BRIEF: Work out how many lines in the entries below include the word "paper". Give nothing but the number.

[Rendered images with source text]
———
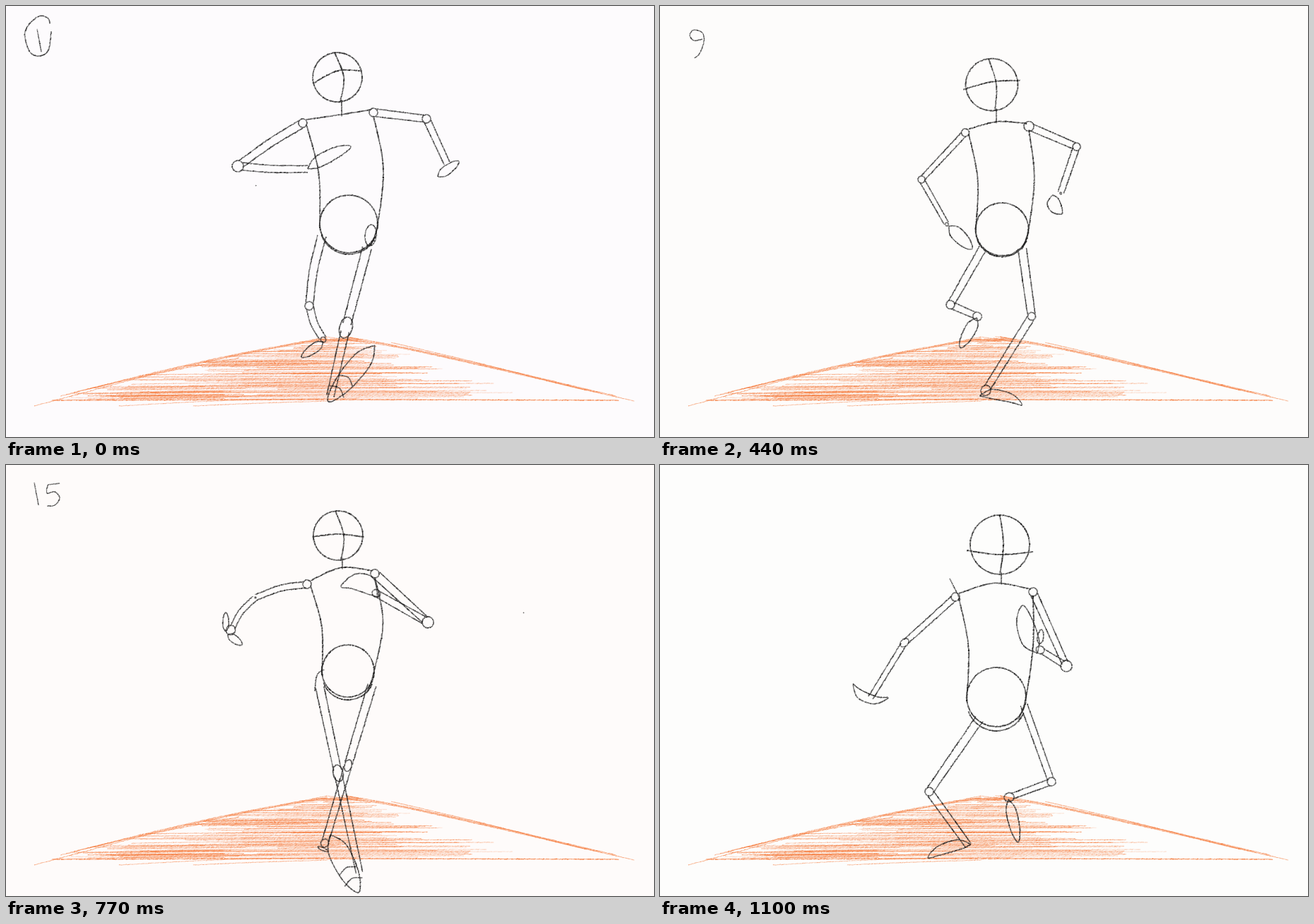
Write an HTML page with a canvas that moves like this. It is 917 by 611 pixels and loops after 1.21 s.

```html
<!DOCTYPE html>
<html lang="en">
<head>
<meta charset="utf-8">
<title>Pencil run cycle</title>
<style>
html, body { margin: 0; width: 100%; height: 100%; overflow: hidden; background: #fdfcfc; }
canvas { display: block; }
</style>
</head>
<body>
<canvas id="stage" width="917" height="611"></canvas>
<script>
const STEP = 110, W = 917, H = 611, SAMPLES = 40;
const ctx = document.getElementById('stage').getContext('2d');
const mix = (a, b, k) => a + (b - a) * k;

function seeded(seed) {
  return () => {
    seed = (seed + 0x6d2b79f5) | 0;
    let t = Math.imul(seed ^ (seed >>> 15), 1 | seed);
    t = (t + Math.imul(t ^ (t >>> 7), 61 | t)) ^ t;
    return ((t ^ (t >>> 14)) >>> 0) / 4294967296;
  };
}

// ---- curves ----

function arc(x, y, rx, ry = rx, turn = 0, from = 0, to = Math.PI * 2) {
  return Array.from({ length: SAMPLES + 1 }, (_, i) => {
    const a = mix(from, to, i / SAMPLES), u = Math.cos(a) * rx, v = Math.sin(a) * ry;
    return [x + u * Math.cos(turn) - v * Math.sin(turn), y + u * Math.sin(turn) + v * Math.cos(turn)];
  });
}

// Smooth line through x, y pairs.
function curve(...flat) {
  const n = flat.length / 2;
  const at = (i, axis) => flat[Math.min(n - 1, Math.max(0, i)) * 2 + axis];
  const spline = (i, f, axis) => {
    const [a, b, c, d] = [i - 1, i, i + 1, i + 2].map(j => at(j, axis));
    return b + f / 2 * (c - a + f * (2 * a - 5 * b + 4 * c - d + f * (3 * (b - c) + d - a)));
  };
  return Array.from({ length: SAMPLES + 1 }, (_, s) => {
    const u = s / SAMPLES * (n - 1), i = Math.min(n - 2, Math.floor(u));
    return [spline(i, u - i, 0), spline(i, u - i, 1)];
  });
}

// Point at share k of the way between two ends, moved sideways by d.
function beside(x0, y0, x1, y1, k, d) {
  const len = Math.hypot(x1 - x0, y1 - y0) || 1;
  return [mix(x0, x1, k) - (y1 - y0) / len * d, mix(y0, y1, k) + (x1 - x0) / len * d];
}

// Grainy line: short pieces with uneven pressure.
function scribble(g, pts, rand, width, alpha) {
  for (let i = 1; i < pts.length; i++) {
    const [x0, y0] = pts[i - 1], [x1, y1] = pts[i];
    const n = Math.max(1, Math.round(Math.hypot(x1 - x0, y1 - y0) / 2));
    for (let j = 0; j < n; j++) {
      const off = (rand() - .5) * .5;
      g.globalAlpha = alpha * (.55 + rand() * .45);
      g.lineWidth = width * (.75 + rand() * .5);
      g.beginPath();
      g.moveTo(mix(x0, x1, j / n) + off, mix(y0, y1, j / n) + off);
      g.lineTo(mix(x0, x1, (j + 1) / n) + off, mix(y0, y1, (j + 1) / n) + off);
      g.stroke();
    }
  }
  g.globalAlpha = 1;
}

// ---- poses ----
// head:  x, y, radius, lean and bend of the centre line, level, tilt, bow and reach of the eye line
// torso: pelvis x, y, radius, shoulder bow, right bulge, seat gap, inset of the left side
// limb:  root, middle and end points, half width, ring sizes at the three joints, bow
// tip (hand or foot), thumb: base, end, half width, sideways curl

const lift = {
  paper: '#fdfbfd', sole: 'footR',
  head: [469, 101, 35, 4, 9, 0, 9, 9, 1], torso: [485, 309, 41, 0, 11, 2, 5],
  armL: [420, 166, 328, 227, 427, 231, 6, 6, 8, 0, 2], handL: [427, 231, 488, 199, 8, -2],
  armR: [520, 151, 595, 160, 624, 223, 5.5, 6, 6, 0], handR: [611, 242, 641, 220, 6, 0],
  legL: [447, 326, 429, 425, 449, 473, 6, 0, 6, 4, 3], footL: [449, 476, 418, 498, 6, 0],
  legR: [511, 343, 481, 456, 459, 553, 6.5, 0, 9, 0], footR: [522, 481, 456, 561, 13, 0],
  extra: () => [arc(516, 325, 8, 15, .1), curve(353, 254, 354, 255),
    curve(62, 25, 59, 17, 45, 15, 27, 36, 33, 64, 47, 71, 60, 63, 64, 36)]
};
const turn = {
  paper: '#fefbfa',
  head: [469, 101, 35, 4, 9, 0, 9, 12, 1], torso: [490, 297, 38, 0, 9, 5, 27],
  armL: [423, 163, 354, 242, 446, 208, 5, 6, 7, 6], handL: [445, 210, 438, 147, 12, -7],
  armR: [518, 152, 581, 153, 590, 221, 5, 6, 6, 0], handR: [570, 230, 616, 221, 6, 0],
  legL: [462, 327, 408, 445, 447, 472, 5, 0, 6, 4], footL: [447, 474, 420, 500, 7, 0],
  legR: [517, 324, 558, 423, 461, 544, 5.5, 0, 6, 8], footR: [449, 548, 511, 563, 8, -7]
};
const drop = {
  paper: '#fdfdfd',
  head: [472, 133, 37, 4, 3, 2, 4, 3, 1.18], torso: [485, 338, 37, 14, 5, 0, 5],
  armL: [436, 199, 409, 297, 445, 355, 4, 6, 6, 5], handL: [452, 360, 480, 397, 10, 0],
  armR: [527, 199, 571, 261, 570, 312, 5.5, 7, 6, 0], handR: [548, 315, 590, 318, 8, 5],
  legL: [459, 363, 428, 451, 462, 445, 5, 0, 6, 6], footL: [462, 447, 446, 491, 8, 0],
  legR: [515, 362, 569, 440, 462, 545, 6, 0, 6, 8], footR: [455, 550, 511, 564, 7, -6],
  thumb: [450, 355, 475, 351, 3, 0]
};
const rise = {
  paper: '#fcfbfc',
  head: [467, 90, 37, 5, 10, -1, 9, 6, 1], torso: [483, 295, 38, 0, 11, 3, 5],
  armL: [428, 160, 331, 195, 367, 264, 4.5, 5, 4, 0, 6], handL: [366, 263, 403, 292, 7, 0],
  armR: [517, 142, 608, 138, 564, 219, 5, 7, 5, 3, 0], handR: [563, 221, 547, 272, 9, 2],
  legL: [455, 323, 394, 396, 436, 435, 6, 0, 6, 7], footL: [435, 437, 404, 478, 7, 0],
  legR: [510, 326, 483, 440, 460, 545, 6, 0, 5, 7], footR: [450, 555, 514, 567, 6, -6]
};
const cross = {
  paper: '#fefbfa', sole: 'footL',
  head: [470, 100, 35, 4, 8, 2, 0, 4, 1.05], torso: [484, 292, 37, 12, 12, 4, 5],
  armL: [426, 169, 353, 188, 318, 234, 4.5, 6, 1, 7, 4], handL: [314, 240, 334, 255, 5, 0],
  armR: [522, 154, 597, 223, 524, 182, 6, 6, 8, 6, 0], handR: [526, 187, 474, 172, 12, 12],
  legL: [444, 315, 470, 437, 500, 578, 6, 0, 7, 0], footL: [459, 524, 499, 606, 14, 0],
  legR: [518, 312, 484, 426, 451, 536, 6, 0, 5, 6], footR: [441, 541, 456, 548, 2, 0],
  thumb: [311, 236, 311, 209, 4, 0],
  extra: () => [curve(732, 209, 733, 210), curve(450, 290, 440, 298, 437, 321)]
};
const land = {
  paper: '#fdfcfb',
  head: [470, 117, 37, -1, 5, 9, 0, -5, 1.4], torso: [480, 334, 36, 4, 8, 0, 5],
  armL: [423, 172, 337, 238, 292, 299, 6, 6, 6, 0], handL: [268, 285, 316, 309, 7, 13],
  armR: [523, 174, 592, 285, 532, 250, 5, 5, 5, 6], handR: [528, 247, 473, 217, 21, 3],
  legL: [461, 368, 381, 449, 431, 529, 6, 0, 7, 6], footL: [434, 532, 381, 555, 7, 4],
  legR: [515, 343, 549, 452, 494, 470, 4.5, 0, 5, 6], footR: [493, 468, 506, 533, 6, 0],
  thumb: [528, 236, 528, 214, 3, 0],
  extra: () => [curve(668, 80, 669, 80), curve(519, 151, 523, 168)]
};
const reach = {
  paper: '#fdfdfc',
  head: [481, 113, 42, 0, 5, 9, -1, -5, 1.12], torso: [476, 329, 42, 12, 5, 6, 5],
  armL: [418, 187, 346, 252, 298, 330, 4.5, 6, 5, 0], handL: [273, 310, 323, 330, 6, 10],
  armR: [528, 180, 575, 285, 538, 262, 5, 6, 8, 6], handR: [534, 267, 513, 199, 12, -4],
  legL: [452, 360, 381, 463, 436, 539, 6, 0, 6, 0], footL: [440, 538, 379, 557, 7, 5],
  legR: [515, 340, 554, 449, 494, 471, 5, 0, 6, 7], footR: [493, 474, 507, 535, 7, 0],
  thumb: [537, 254, 540, 233, 4, 0],
  extra: () => [curve(410, 161, 425, 191)]
};

// The pose halfway between two others.
function between(a, b) {
  const mid = { paper: '#fdfcfb' };
  for (const key of Object.keys(a)) {
    if (Array.isArray(a[key]) && b[key] && key !== 'thumb') {
      mid[key] = a[key].slice(0, b[key].length).map((v, i) => mix(v, b[key][i], .5));
    }
  }
  return mid;
}

const cycle = [lift, turn, between(turn, drop), drop, between(drop, rise), rise,
  between(rise, cross), cross, between(cross, land), land, reach];

// ---- figure ----

function headLines([x, y, r, lean, bend, level, tilt, bow, span]) {
  return [
    arc(x, y, r),
    curve(x - lean, y - r, x + bend, y, x + lean, y + r),
    curve(x - r * span, y + level + tilt, x, y + level - bow, x + r * span, y + level - tilt)
  ];
}

function torsoLines({ head, torso, armL, armR }) {
  const [px, py, r, bow, bulge, seat, inset] = torso;
  const lx = armL[0], ly = armL[1], rx = armR[0], ry = armR[1];
  const neckX = head[0] + head[3] + 2, neckY = (ly + ry) / 2 - 4 - bow;
  return [
    arc(px, py, r),
    arc(px, py + seat, r, r, 0, .4, 2.8),
    curve(neckX, head[1] + head[2] - 3, neckX, neckY + 2),
    curve(lx + 5, ly - 5, (lx + rx) / 2, neckY, rx - 3, ry - 4),
    curve(lx + inset, ly + 2, (lx + inset + px - r) / 2 + 8, (ly + py) / 2, px - r, py + 6),
    curve(rx, ry + 5, mix(rx, px + r, .5) + bulge, mix(ry, py, .5), px + r, py, px + r * .75, py + r * .75)
  ];
}

// Two edges of a bone, kept clear of the joint rings.
function bone(x0, y0, x1, y1, w0, w1, gap0, gap1, bow) {
  const len = Math.hypot(x1 - x0, y1 - y0);
  const k0 = gap0 * .6 / len, k1 = 1 - gap1 * .6 / len;
  return [-1, 1].map(side => curve(
    ...beside(x0, y0, x1, y1, k0, side * w0),
    ...beside(x0, y0, x1, y1, .5, side * (w0 + w1) / 2 + bow),
    ...beside(x0, y0, x1, y1, k1, side * w1)));
}

function limbLines([x0, y0, x1, y1, x2, y2, w, r0, r1, r2, bow = 0]) {
  const a = Math.atan2(y1 - y0, x1 - x0), b = Math.atan2(y2 - y1, x2 - x1);
  // A straight joint is seen from the front and looks longer.
  const long = 1 + 7 * Math.max(0, Math.cos(a - b) - .9);
  return [
    ...bone(x0, y0, x1, y1, w, w * .9, r0, r1, bow),
    ...bone(x1, y1, x2, y2, w * .9, w * .8, r1, r2, bow),
    arc(x0, y0, r0), arc(x1, y1, r1 * long, r1, a), arc(x2, y2, r2, r2 * .9, b)
  ];
}

function leaf([x0, y0, x1, y1, w, curl]) {
  const side = (k, d) => beside(x0, y0, x1, y1, k, d + curl);
  return curve(x0, y0, ...side(.25, w), ...side(.72, w * .9), x1, y1,
    ...side(.72, -w * .9), ...side(.25, -w), x0, y0);
}

function soleBands([x0, y0, x1, y1, w]) {
  const at = (k, d) => beside(x0, y0, x1, y1, k, d);
  return [.63, .82].map(k => curve(...at(k, -w), ...at(k - .06, 0), ...at(k, w)));
}

const glyphs = {
  1: [[0, 0, 6, 32]],
  3: [[0, 2, 10, 0, 18, 5, 7, 12, 18, 18, 14, 26, 0, 24]],
  5: [[18, 1, 1, 3], [1, 3, 0, 15, 11, 13, 18, 22, 11, 32, 0, 33]],
  7: [[0, 0, 29, 3], [29, 3, 12, 36]],
  9: [[20, 14, 8, 16, 2, 8, 8, 1, 20, 5, 22, 18, 16, 34, 9, 41]]
};

// Odd numbers count the drawings; the last one has none.
function label(index) {
  if (index === cycle.length - 1) return [];
  const x = index ? 40 : 44, y = index < 6 ? 33 : 25;
  return [...String(index * 2 + 1)].flatMap((d, i) => glyphs[d].map(flat =>
    curve(...flat.map((v, j) => j % 2 ? y + v : x + i * (d === '1' ? 9 : 18) + v))));
}

// ---- ground ----

function makeMound() {
  const layer = document.createElement('canvas');
  layer.width = W;
  layer.height = H;
  const g = layer.getContext('2d'), rand = seeded(41);
  const line = (width, alpha, ...flat) => scribble(g, curve(...flat), rand, width, alpha);
  const left = y => 480 - 418 * ((y - 468) / 89) ** .8;
  const right = y => 480 + 408 * ((y - 468) / 91) ** .91;
  g.strokeStyle = '#f4702c';

  for (let i = 0; i < 90; i++) {
    const y = 473 + 86 * (i + rand() * 1.6) / 92;
    const a = left(y), b = right(y);
    const x0 = mix(a, b, rand() ** 2 * .4);
    const x1 = mix(x0, b, .3 + rand() * .5);
    const tilt = 1 - rand() * 4;
    line(1, .2 + rand() * .6, x0, y, mix(x0, x1, .5), y + tilt * .7, x1, y + tilt);
  }
  for (let i = 0; i < 12; i++) {
    const y = 540 + rand() * 18, x = 105 + rand() * 90;
    line(1.1, .65, x, y, x + 70 + rand() * 130, y - 3 + rand() * 2);
  }
  for (let i = 0; i < 8; i++) {
    const x = 440 + rand() * 45;
    line(1, .6, x, 473 - rand() * 5, x + 25 + rand() * 25, 471 + rand() * 6);
  }
  // Outlines are a few loose passes along each slope.
  for (let i = 0; i < 3; i++) {
    const top = 469 + i * 2, low = 553 - i * 5;
    line(1, .7, left(low), low, left(520), 520 + i, left(495), 495 + i, left(476), 476 + i, 455, top);
    line(1, .75, 482, top, right(482), 482 + i, right(510), 510 + i, right(low), low + i);
  }
  line(1, .75, 40, 567, 115, 547, 210, 522, 330, 499);
  line(1, .75, 545, 477, 660, 504, 790, 537, 889, 560);
  line(1.3, .95, 65, 559, 460, 558, 867, 559);
  line(1, .6, 160, 567, 320, 559, 500, 556);
  line(1, .6, 265, 567, 360, 563, 455, 560);
  return layer;
}

const mound = makeMound();

function draw(index) {
  const pose = cycle[index], rand = seeded(index + 7);
  const ink = (lines, width = 1.6, alpha = .95) => lines.forEach(pts => scribble(ctx, pts, rand, width, alpha));
  ctx.fillStyle = pose.paper;
  ctx.fillRect(0, 0, W, H);
  ctx.drawImage(mound, 0, 0);
  ctx.strokeStyle = '#1c1c1c';
  ink(label(index), 1.4);
  ink(headLines(pose.head), 1.8, 1);
  ink(torsoLines(pose), 1.8, 1);
  for (const side of 'LR') {
    ink(limbLines(pose['arm' + side]));
    ink(limbLines(pose['leg' + side]));
    ink([leaf(pose['hand' + side]), leaf(pose['foot' + side])]);
  }
  if (pose.thumb) ink([leaf(pose.thumb)]);
  if (pose.sole) ink(soleBands(pose[pose.sole]));
  if (pose.extra) ink(pose.extra(), 1.5);
}

const start = performance.now();
let shown = -1;
function tick() {
  const index = Math.floor((performance.now() - start) / STEP) % cycle.length;
  if (index !== shown) draw(shown = index);
  requestAnimationFrame(tick);
}
tick();
</script>
</body>
</html>
```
———
SOLVED EXERCISE: 9